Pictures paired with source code
⟨

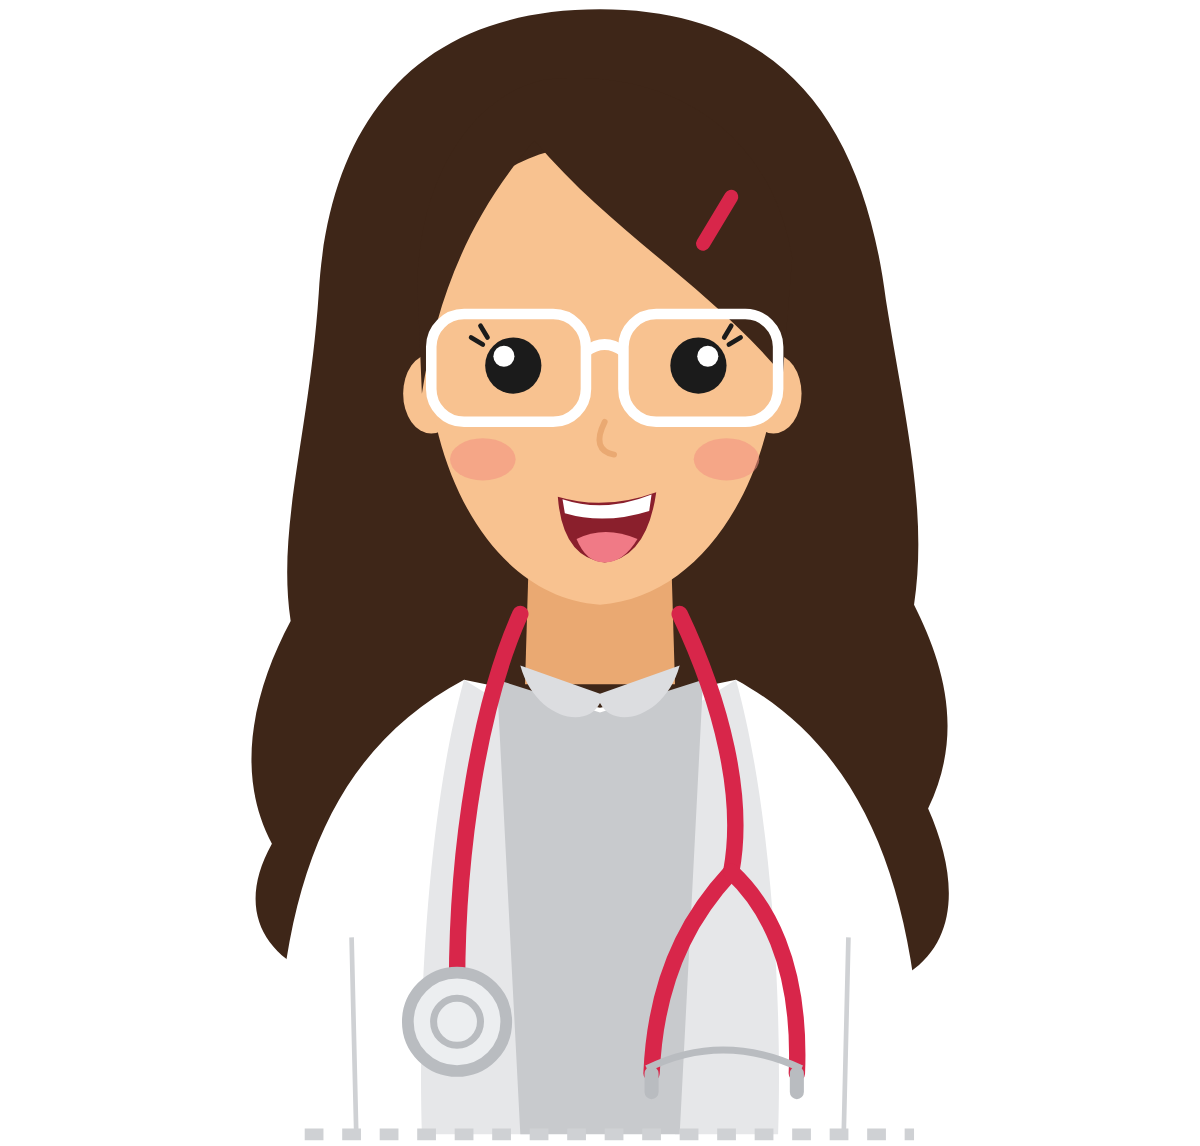
<!DOCTYPE html>
<html lang="en">
<head>
<meta charset="utf-8">
<title>Doctor Avatar</title>
<style>
  :root {
    --bg: #ffffff;
    --hair: #3e2618;
    --hair-shade: #2f1c11;
    --skin: #f8c290;
    --skin-shade: #eaa972;
    --blush: #f3907f;
    --coat: #ffffff;
    --coat-shade: #e6e7e9;
    --coat-line: #cfd1d4;
    --shirt: #c8cacd;
    --collar: #dcdde0;
    --steth: #d8264a;
    --metal: #b9bcc0;
    --metal-light: #eceef0;
    --eye: #1b1b1b;
    --lip: #8a1f2c;
    --tongue: #f07a86;
    --frame: #ffffff;
  }
  html, body {
    margin: 0;
    padding: 0;
    width: 1200px;
    height: 1146px;
    overflow: hidden;
    background: var(--bg);
  }
  .avatar {
    display: block;
    width: 1200px;
    height: 1146px;
  }
</style>
</head>
<body>
<svg class="avatar" viewBox="0 0 512 489" xmlns="http://www.w3.org/2000/svg" role="img" aria-label="Smiling doctor with glasses and stethoscope">
  <defs>
    <g id="eye">
      <circle r="12" fill="var(--eye)"/>
      <circle cx="-4" cy="-4" r="4.5" fill="#fff"/>
      <path d="M-13 -9 l-5 -3 M-11 -12 l-3 -5" stroke="var(--eye)" stroke-width="2" stroke-linecap="round"/>
    </g>
  </defs>

  <!-- back hair -->
  <path class="hair-back" fill="var(--hair)" d="M256 4 C175 4 140 55 136 125 C132 185 118 225 124 265 C108 295 100 330 116 360 C102 385 110 405 132 415 L388 415 C410 400 408 372 396 345 C412 312 402 282 390 258 C396 218 386 178 378 128 C368 50 332 4 256 4 Z"/>

  <!-- neck -->
  <path class="neck" fill="var(--skin-shade)" d="M226 225 L286 225 L288 292 L224 292 Z"/>

  <!-- coat -->
  <path class="coat" fill="var(--coat)" d="M118 484 C116 385 138 322 198 290 L256 302 L314 290 C372 322 394 385 394 484 Z"/>
  <path class="coat-shade" fill="var(--coat-shade)" d="M198 290 L214 300 L226 484 L180 484 C178 420 184 340 198 290 Z M314 290 L298 300 L288 484 L332 484 C334 420 328 340 314 290 Z"/>
  <path fill="none" stroke="var(--coat-line)" stroke-width="2" d="M150 400 L152 484 M362 400 L360 484"/>

  <!-- shirt -->
  <path class="shirt" fill="var(--shirt)" d="M212 290 L256 304 L300 290 L290 484 L222 484 Z"/>
  <path class="collar" fill="var(--collar)" d="M222 284 C228 306 250 312 256 300 C262 312 284 306 290 284 L256 296 Z"/>

  <!-- face -->
  <ellipse cx="184" cy="168" rx="12" ry="17" fill="var(--skin)"/>
  <ellipse cx="330" cy="168" rx="12" ry="17" fill="var(--skin)"/>
  <path class="face" fill="var(--skin)" d="M182 150 C180 95 210 62 256 62 C302 62 334 95 332 150 C330 205 300 255 256 258 C212 255 184 205 182 150 Z"/>

  <!-- bangs -->
  <path class="bangs" fill="var(--hair)" d="M232 34 C205 40 180 70 178 120 L180 168 C186 130 198 95 228 60 C262 100 300 120 334 160 L338 110 C330 60 290 28 232 34 Z"/>
  <path class="hair-clip" stroke="var(--steth)" stroke-width="6" stroke-linecap="round" d="M300 104 L312 84"/>

  <!-- cheeks -->
  <ellipse cx="206" cy="196" rx="14" ry="9" fill="var(--blush)" opacity="0.55"/>
  <ellipse cx="310" cy="196" rx="14" ry="9" fill="var(--blush)" opacity="0.55"/>

  <!-- eyes -->
  <use href="#eye" x="219" y="156"/>
  <g transform="translate(298 156) scale(-1 1)"><use href="#eye"/></g>

  <!-- glasses -->
  <g class="glasses" fill="none" stroke="var(--frame)" stroke-width="4.5">
    <rect x="184" y="134" width="66" height="46" rx="14"/>
    <rect x="266" y="134" width="66" height="46" rx="14"/>
    <path d="M250 150 Q258 144 266 150"/>
  </g>

  <!-- nose -->
  <path d="M258 180 Q252 192 262 194" fill="none" stroke="var(--skin-shade)" stroke-width="2.5" stroke-linecap="round"/>

  <!-- mouth -->
  <path class="mouth" fill="var(--lip)" d="M238 212 Q258 218 280 210 Q276 238 258 240 Q240 238 238 212 Z"/>
  <path fill="#fff" d="M240 213 Q258 219 278 211 L277 218 Q258 224 241 219 Z"/>
  <path fill="var(--tongue)" d="M246 230 Q258 224 272 230 Q266 240 258 240 Q250 240 246 230 Z"/>

  <!-- stethoscope -->
  <g class="stethoscope" fill="none" stroke="var(--steth)" stroke-width="7" stroke-linecap="round">
    <path d="M222 262 C205 300 195 360 195 420"/>
    <path d="M290 262 C308 300 318 340 312 372"/>
    <path d="M312 372 C300 385 280 410 278 458"/>
    <path d="M312 372 C326 385 342 410 340 458"/>
  </g>
  <path d="M278 458 L278 466 M340 458 L340 466" stroke="var(--metal)" stroke-width="6" stroke-linecap="round"/>
  <path d="M276 456 Q308 440 342 456" fill="none" stroke="var(--metal)" stroke-width="3"/>
  <g class="chest-piece">
    <circle cx="195" cy="436" r="21" fill="var(--metal-light)" stroke="var(--metal)" stroke-width="5"/>
    <circle cx="195" cy="436" r="10" fill="none" stroke="var(--metal)" stroke-width="3"/>
  </g>

  <!-- base line -->
  <line x1="130" y1="484" x2="390" y2="484" stroke="var(--coat-line)" stroke-width="5" stroke-dasharray="8 8"/>
</svg>
</body>
</html>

⟩

**BRIEF:**
Without including any picture, print all of the entries above exactly.

**WRITTEN ANSWER:**
<!DOCTYPE html>
<html lang="en">
<head>
<meta charset="utf-8">
<title>Doctor Avatar</title>
<style>
  :root {
    --bg: #ffffff;
    --hair: #3e2618;
    --hair-shade: #2f1c11;
    --skin: #f8c290;
    --skin-shade: #eaa972;
    --blush: #f3907f;
    --coat: #ffffff;
    --coat-shade: #e6e7e9;
    --coat-line: #cfd1d4;
    --shirt: #c8cacd;
    --collar: #dcdde0;
    --steth: #d8264a;
    --metal: #b9bcc0;
    --metal-light: #eceef0;
    --eye: #1b1b1b;
    --lip: #8a1f2c;
    --tongue: #f07a86;
    --frame: #ffffff;
  }
  html, body {
    margin: 0;
    padding: 0;
    width: 1200px;
    height: 1146px;
    overflow: hidden;
    background: var(--bg);
  }
  .avatar {
    display: block;
    width: 1200px;
    height: 1146px;
  }
</style>
</head>
<body>
<svg class="avatar" viewBox="0 0 512 489" xmlns="http://www.w3.org/2000/svg" role="img" aria-label="Smiling doctor with glasses and stethoscope">
  <defs>
    <g id="eye">
      <circle r="12" fill="var(--eye)"/>
      <circle cx="-4" cy="-4" r="4.5" fill="#fff"/>
      <path d="M-13 -9 l-5 -3 M-11 -12 l-3 -5" stroke="var(--eye)" stroke-width="2" stroke-linecap="round"/>
    </g>
  </defs>

  <!-- back hair -->
  <path class="hair-back" fill="var(--hair)" d="M256 4 C175 4 140 55 136 125 C132 185 118 225 124 265 C108 295 100 330 116 360 C102 385 110 405 132 415 L388 415 C410 400 408 372 396 345 C412 312 402 282 390 258 C396 218 386 178 378 128 C368 50 332 4 256 4 Z"/>

  <!-- neck -->
  <path class="neck" fill="var(--skin-shade)" d="M226 225 L286 225 L288 292 L224 292 Z"/>

  <!-- coat -->
  <path class="coat" fill="var(--coat)" d="M118 484 C116 385 138 322 198 290 L256 302 L314 290 C372 322 394 385 394 484 Z"/>
  <path class="coat-shade" fill="var(--coat-shade)" d="M198 290 L214 300 L226 484 L180 484 C178 420 184 340 198 290 Z M314 290 L298 300 L288 484 L332 484 C334 420 328 340 314 290 Z"/>
  <path fill="none" stroke="var(--coat-line)" stroke-width="2" d="M150 400 L152 484 M362 400 L360 484"/>

  <!-- shirt -->
  <path class="shirt" fill="var(--shirt)" d="M212 290 L256 304 L300 290 L290 484 L222 484 Z"/>
  <path class="collar" fill="var(--collar)" d="M222 284 C228 306 250 312 256 300 C262 312 284 306 290 284 L256 296 Z"/>

  <!-- face -->
  <ellipse cx="184" cy="168" rx="12" ry="17" fill="var(--skin)"/>
  <ellipse cx="330" cy="168" rx="12" ry="17" fill="var(--skin)"/>
  <path class="face" fill="var(--skin)" d="M182 150 C180 95 210 62 256 62 C302 62 334 95 332 150 C330 205 300 255 256 258 C212 255 184 205 182 150 Z"/>

  <!-- bangs -->
  <path class="bangs" fill="var(--hair)" d="M232 34 C205 40 180 70 178 120 L180 168 C186 130 198 95 228 60 C262 100 300 120 334 160 L338 110 C330 60 290 28 232 34 Z"/>
  <path class="hair-clip" stroke="var(--steth)" stroke-width="6" stroke-linecap="round" d="M300 104 L312 84"/>

  <!-- cheeks -->
  <ellipse cx="206" cy="196" rx="14" ry="9" fill="var(--blush)" opacity="0.55"/>
  <ellipse cx="310" cy="196" rx="14" ry="9" fill="var(--blush)" opacity="0.55"/>

  <!-- eyes -->
  <use href="#eye" x="219" y="156"/>
  <g transform="translate(298 156) scale(-1 1)"><use href="#eye"/></g>

  <!-- glasses -->
  <g class="glasses" fill="none" stroke="var(--frame)" stroke-width="4.5">
    <rect x="184" y="134" width="66" height="46" rx="14"/>
    <rect x="266" y="134" width="66" height="46" rx="14"/>
    <path d="M250 150 Q258 144 266 150"/>
  </g>

  <!-- nose -->
  <path d="M258 180 Q252 192 262 194" fill="none" stroke="var(--skin-shade)" stroke-width="2.5" stroke-linecap="round"/>

  <!-- mouth -->
  <path class="mouth" fill="var(--lip)" d="M238 212 Q258 218 280 210 Q276 238 258 240 Q240 238 238 212 Z"/>
  <path fill="#fff" d="M240 213 Q258 219 278 211 L277 218 Q258 224 241 219 Z"/>
  <path fill="var(--tongue)" d="M246 230 Q258 224 272 230 Q266 240 258 240 Q250 240 246 230 Z"/>

  <!-- stethoscope -->
  <g class="stethoscope" fill="none" stroke="var(--steth)" stroke-width="7" stroke-linecap="round">
    <path d="M222 262 C205 300 195 360 195 420"/>
    <path d="M290 262 C308 300 318 340 312 372"/>
    <path d="M312 372 C300 385 280 410 278 458"/>
    <path d="M312 372 C326 385 342 410 340 458"/>
  </g>
  <path d="M278 458 L278 466 M340 458 L340 466" stroke="var(--metal)" stroke-width="6" stroke-linecap="round"/>
  <path d="M276 456 Q308 440 342 456" fill="none" stroke="var(--metal)" stroke-width="3"/>
  <g class="chest-piece">
    <circle cx="195" cy="436" r="21" fill="var(--metal-light)" stroke="var(--metal)" stroke-width="5"/>
    <circle cx="195" cy="436" r="10" fill="none" stroke="var(--metal)" stroke-width="3"/>
  </g>

  <!-- base line -->
  <line x1="130" y1="484" x2="390" y2="484" stroke="var(--coat-line)" stroke-width="5" stroke-dasharray="8 8"/>
</svg>
</body>
</html>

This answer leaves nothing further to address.